Kicking off what may be a semi-regular series, the wonderful Terry Gilliam proved totally game for the challenge when we found we had a few minutes to spare at the end of our interview at the Göteborg International Film Festival (you can find the rest of it here). Essentially, the idea is that while we're interested in our favorite filmmakers’ films, we’re also interested in what they’re interested in, and we hope you might be too.
So we’ve drawn up a list of questions about films that influenced them personally or professionally, in the hopes of prompting a few illuminating answers. Gilliam did not disappoint, bringing his trademark chatty honesty to bear, though it’s only fair that we point out that this was entirely dropped on him at the last moment, and, unlike potential future recruits, he had zero time to prepare. So bearing in mind that on another day, in another mood, or with time to mull over and revise, these answers might very well be different, here we go:
What was the first film you remember seeing?
"Snow White." Fantastic, Disney in the glory days—the Disney team was just brilliant. And the music too. The music that was written during the early Disney years was just incredible.
What film defined your childhood?
Hmm, I should really say “The Thief of Baghdad” is the one I remember most, because I had nightmares about it as a child.
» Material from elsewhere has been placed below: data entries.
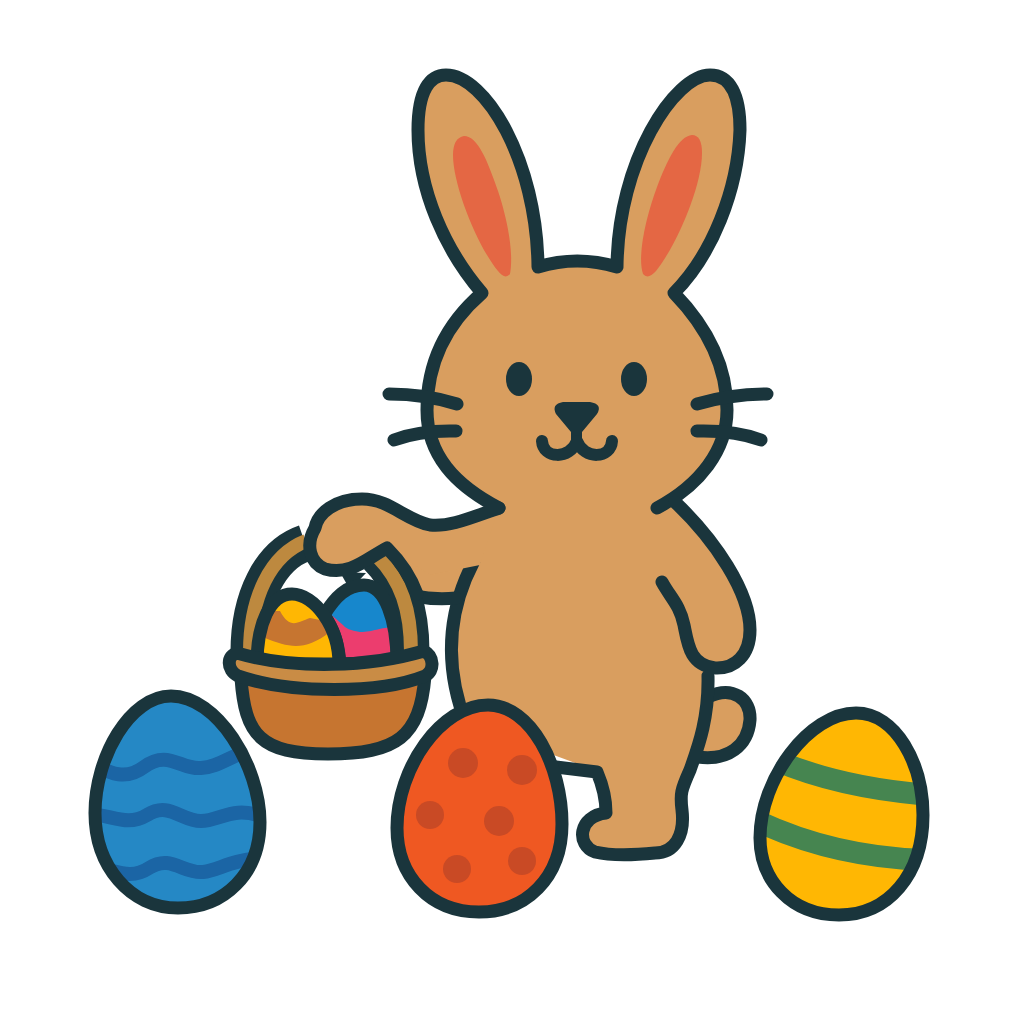
<!DOCTYPE html>
<html lang="en">
<head>
<meta charset="utf-8">
<title>Easter bunny with basket</title>
<style>
:root {
  --ink: #1a353c; --fur: #d99e5f; --ear: #e46744;
  --blue: #2588c5; --blue-dark: #1b65a5;
  --orange: #ef5822; --orange-dark: #c94a25;
  --yellow: #ffb703; --green: #468550;
  --wicker: #c67530; --handle: #bd893f; --rim: #c98c45;
  --pink: #ec3d6e; --sky: #1787cc;
}
html, body { margin: 0; background: #fff; overflow: hidden; }
svg { display: block; width: 1024px; height: 1024px; }
.line { fill: none; stroke: var(--ink); stroke-width: 13; stroke-linecap: round; stroke-linejoin: round; }
.fur { fill: var(--fur); }
.ink { fill: var(--ink); }
.ear { fill: var(--ear); }
.wave { fill: none; stroke: var(--blue-dark); stroke-width: 14; }
.band { fill: none; stroke: var(--green); stroke-width: 22; }
.handle { fill: none; stroke: var(--handle); stroke-width: 14; }
.handle-edge { fill: none; stroke: var(--ink); stroke-width: 37; }
.dots { fill: var(--orange-dark); }
</style>
</head>
<body>
<svg viewBox="0 0 1024 1024" role="img" aria-label="Easter bunny holding a basket beside three painted eggs">
  <defs>
    <path id="blue-egg" d="M171 696C217 696 260 766 260 822C260 874 224 908 178 908C130 908 95 866 95 813C95 757 130 696 171 696Z"/>
    <path id="orange-egg" d="M488 705C531 705 562 766 562 824C562 878 526 912 479 912C430 912 397 876 397 828C397 768 441 705 488 705Z"/>
    <path id="yellow-egg" d="M856 713C896 713 923 764 923 815C923 875 888 915 839 915C791 915 760 880 760 838C760 779 809 713 856 713Z"/>
    <path id="basket-egg-left" d="M292 594C314 594 339 626 339 664L257 664C257 624 270 594 292 594Z"/>
    <path id="basket-egg-right" d="M364 585C385 585 397 620 397 662L340 664C338 638 332 628 324 615C335 597 347 585 364 585Z"/>
    <clipPath id="blue-clip"><use href="#blue-egg"/></clipPath>
    <clipPath id="yellow-clip"><use href="#yellow-egg"/></clipPath>
    <clipPath id="left-clip"><use href="#basket-egg-left"/></clipPath>
    <clipPath id="right-clip"><use href="#basket-egg-right"/></clipPath>
  </defs>

  <g id="bunny">
    <path id="tail" class="line" style="fill:var(--fur)" d="M708 697C733 685 751 699 750 720C748 746 728 761 698 757"/>
    <path id="torso" class="fur" d="M499 508C470 518 450 527 430 525L387 548C404 564 412 582 418 592L458 598C450 640 452 675 460 705L540 750L597 771C604 787 606 797 606 814C578 816 576 845 595 852C612 856 635 855 655 853C675 853 685 835 682 810C678 792 682 788 690 770C697 750 709 720 708 672C740 668 750 655 750 630C750 590 715 540 672 500Z"/>
    <path id="head" class="fur" d="M482 293C445 250 418 190 418 130C418 90 430 75 446 75C485 75 537 160 538 267Q577 255 617 267C618 160 675 75 710 75C730 75 740 95 740 130C738 190 712 255 674 293C705 325 727 365 727 410C727 450 700 485 657 508L499 508C455 485 427 455 427 410C427 365 445 325 482 293Z"/>
    <path class="line" d="M499 508C455 485 427 455 427 410C427 365 445 325 482 293C445 250 418 190 418 130C418 90 430 75 446 75C485 75 537 160 538 267Q577 255 617 267C618 160 675 75 710 75C730 75 740 95 740 130C738 190 712 255 674 293C705 325 727 365 727 410C727 450 700 485 657 508"/>
    <path class="ear" d="M464 136C478 136 488 162 498 191C507 218 514 252 510 274Q505 280 498 271C478 247 453 186 453 155Q453 138 464 136Z"/>
    <path class="ear" d="M692 135C679 136 667 160 657 187C646 217 637 255 643 274Q648 280 656 271C676 246 702 187 702 153Q702 135 692 135Z"/>
    <g id="face">
      <ellipse class="ink" cx="519" cy="379" rx="13" ry="17"/>
      <ellipse class="ink" cx="634" cy="379" rx="13" ry="17"/>
      <path class="ink" d="M563 402H590Q603 404 597 414L582 432V445H571V432L556 414Q551 404 563 402Z"/>
      <path class="line" style="stroke-width:12" d="M542 441C543 459 570 460 577 441C584 460 611 459 612 441"/>
      <path id="whiskers" class="line" d="M389 394Q425 394 457 404M394 440Q420 430 456 431M767 394Q731 394 697 404M761 440Q735 430 697 431"/>
    </g>
    <path id="right-arm" class="line" d="M675 502C715 540 750 592 750 630C750 655 735 669 715 668C690 665 688 645 684 625C680 605 670 597 662 582"/>
    <path id="left-side" class="line" d="M474 561C447 612 447 662 460 706"/>
    <path class="line" d="M414 596Q435 600 456 598"/>
    <path id="legs" class="line" d="M708 676C709 720 697 750 690 770C681 790 680 794 682 810C685 835 675 853 655 853C635 855 612 856 595 852C576 845 578 816 606 813C606 797 603 786 597 772L556 767"/>
  </g>

  <g id="basket">
    <path class="handle-edge" d="M305 543C270 555 249 598 249 652M377 556C401 580 411 610 411 652"/>
    <path class="handle" d="M306 541C270 555 250 598 250 652M377 556C401 580 411 610 411 652"/>
    <path class="ink" d="M340 572L366 573L350 590Z"/>
    <g clip-path="url(#right-clip)">
      <path fill="var(--pink)" d="M320 580H400V670H320Z"/>
      <path fill="var(--sky)" d="M320 580H400V627C378 627 375 632 360 632Q346 630 343 625L320 605Z"/>
    </g>
    <use href="#basket-egg-right" class="line"/>
    <g clip-path="url(#left-clip)">
      <path fill="var(--yellow)" d="M250 590H345V670H250Z"/>
      <path fill="var(--wicker)" d="M250 611H280C290 630 298 622 310 618L345 625L330 632C305 651 290 648 265 638Z"/>
    </g>
    <use href="#basket-egg-left" class="line"/>
    <path class="line" style="fill:var(--wicker)" d="M241 678C245 735 260 754 328 754C397 754 420 737 425 676Z"/>
    <path class="line" style="fill:var(--rim)" d="M237 653C227 655 226 670 238 676C290 694 380 694 425 676C435 671 434 656 424 651C370 667 295 670 237 653Z"/>
  </g>

  <g id="holding-hand">
    <path class="fur" d="M499 508C470 518 450 527 430 525C405 520 390 499 362 499C335 499 318 513 315 528C305 545 310 563 325 569C350 576 366 559 387 548L430 575L480 565Z"/>
    <path class="line" d="M499 508C470 518 450 527 430 525C405 520 390 499 362 499C335 499 318 513 315 528C305 545 310 563 325 569C350 576 366 559 387 548C401 562 411 577 417 594"/>
  </g>

  <g id="blue-wave-egg">
    <use href="#blue-egg" fill="var(--blue)"/>
    <g clip-path="url(#blue-clip)">
      <path id="wave" class="wave" d="M90 762C111 775 127 780 144 767C168 749 181 770 201 768C218 767 228 757 264 744"/>
      <path class="wave" d="M90 814C112 815 127 827 147 815C169 801 181 821 201 821C220 821 232 805 264 817"/>
      <path class="wave" d="M90 867C112 867 128 882 149 868C171 854 183 874 203 872C220 870 229 860 264 858"/>
    </g>
    <use href="#blue-egg" class="line"/>
  </g>

  <g id="orange-dot-egg">
    <use href="#orange-egg" fill="var(--orange)"/>
    <g class="dots">
      <circle cx="463" cy="763" r="15"/>
      <circle cx="522" cy="770" r="15"/>
      <circle cx="430" cy="815" r="14"/>
      <circle cx="499" cy="821" r="15"/>
      <circle cx="457" cy="869" r="14"/>
      <circle cx="522" cy="861" r="14"/>
    </g>
    <use href="#orange-egg" class="line"/>
  </g>

  <g id="yellow-band-egg">
    <use href="#yellow-egg" fill="var(--yellow)"/>
    <g clip-path="url(#yellow-clip)">
      <path class="band" d="M775 760Q840 788 930 795"/>
      <path class="band" d="M755 820Q835 858 930 860"/>
    </g>
    <use href="#yellow-egg" class="line"/>
  </g>
</svg>
</body>
</html>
Terrified. I mean the Queen from “Snow White” was pretty good, but this one ...
Do you remember an early formative moviegoing experience?
Well, the drive-in? I can’t remember the movie, and it was the opposite of “formative” actually because I loved movies and we went to a drive in with another couple and I was all just like, “Get down! get out of the way! get off! I’m trying to watch the film here!” That was my problem at a certain age ... I still believed in movies in those days. I don’t anymore. Give me a drive-in now any day.
So how about your best moviegoing experience?
One of my best was when I saw “One Eyed Jacks” and it was in some terrible cinema on 42nd Street and I had no money, so I sat there and I had to sit thorough some terrible second feature—that was in the days where they’d show second features—all the way through just so I could watch “One Eyed Jacks” again.
And is there an “epiphany film” that most influenced your later work?
Not quite an epiphany, but there was “Paths of Glory.” It was a Saturday matinee show in the San Fernando Valley and parents would dump their kids at the cinema and I was probably 14, something like that, and there it was, this film that was about injustice. It was two things: first here was technology that I’d never been aware of, the tracking shots through the trenches which of course I copied in “Brazil,” but I’d never been aware of the camera before that film and the second thing was that you talk about injustice in the film, you could talk about big themes, ideas.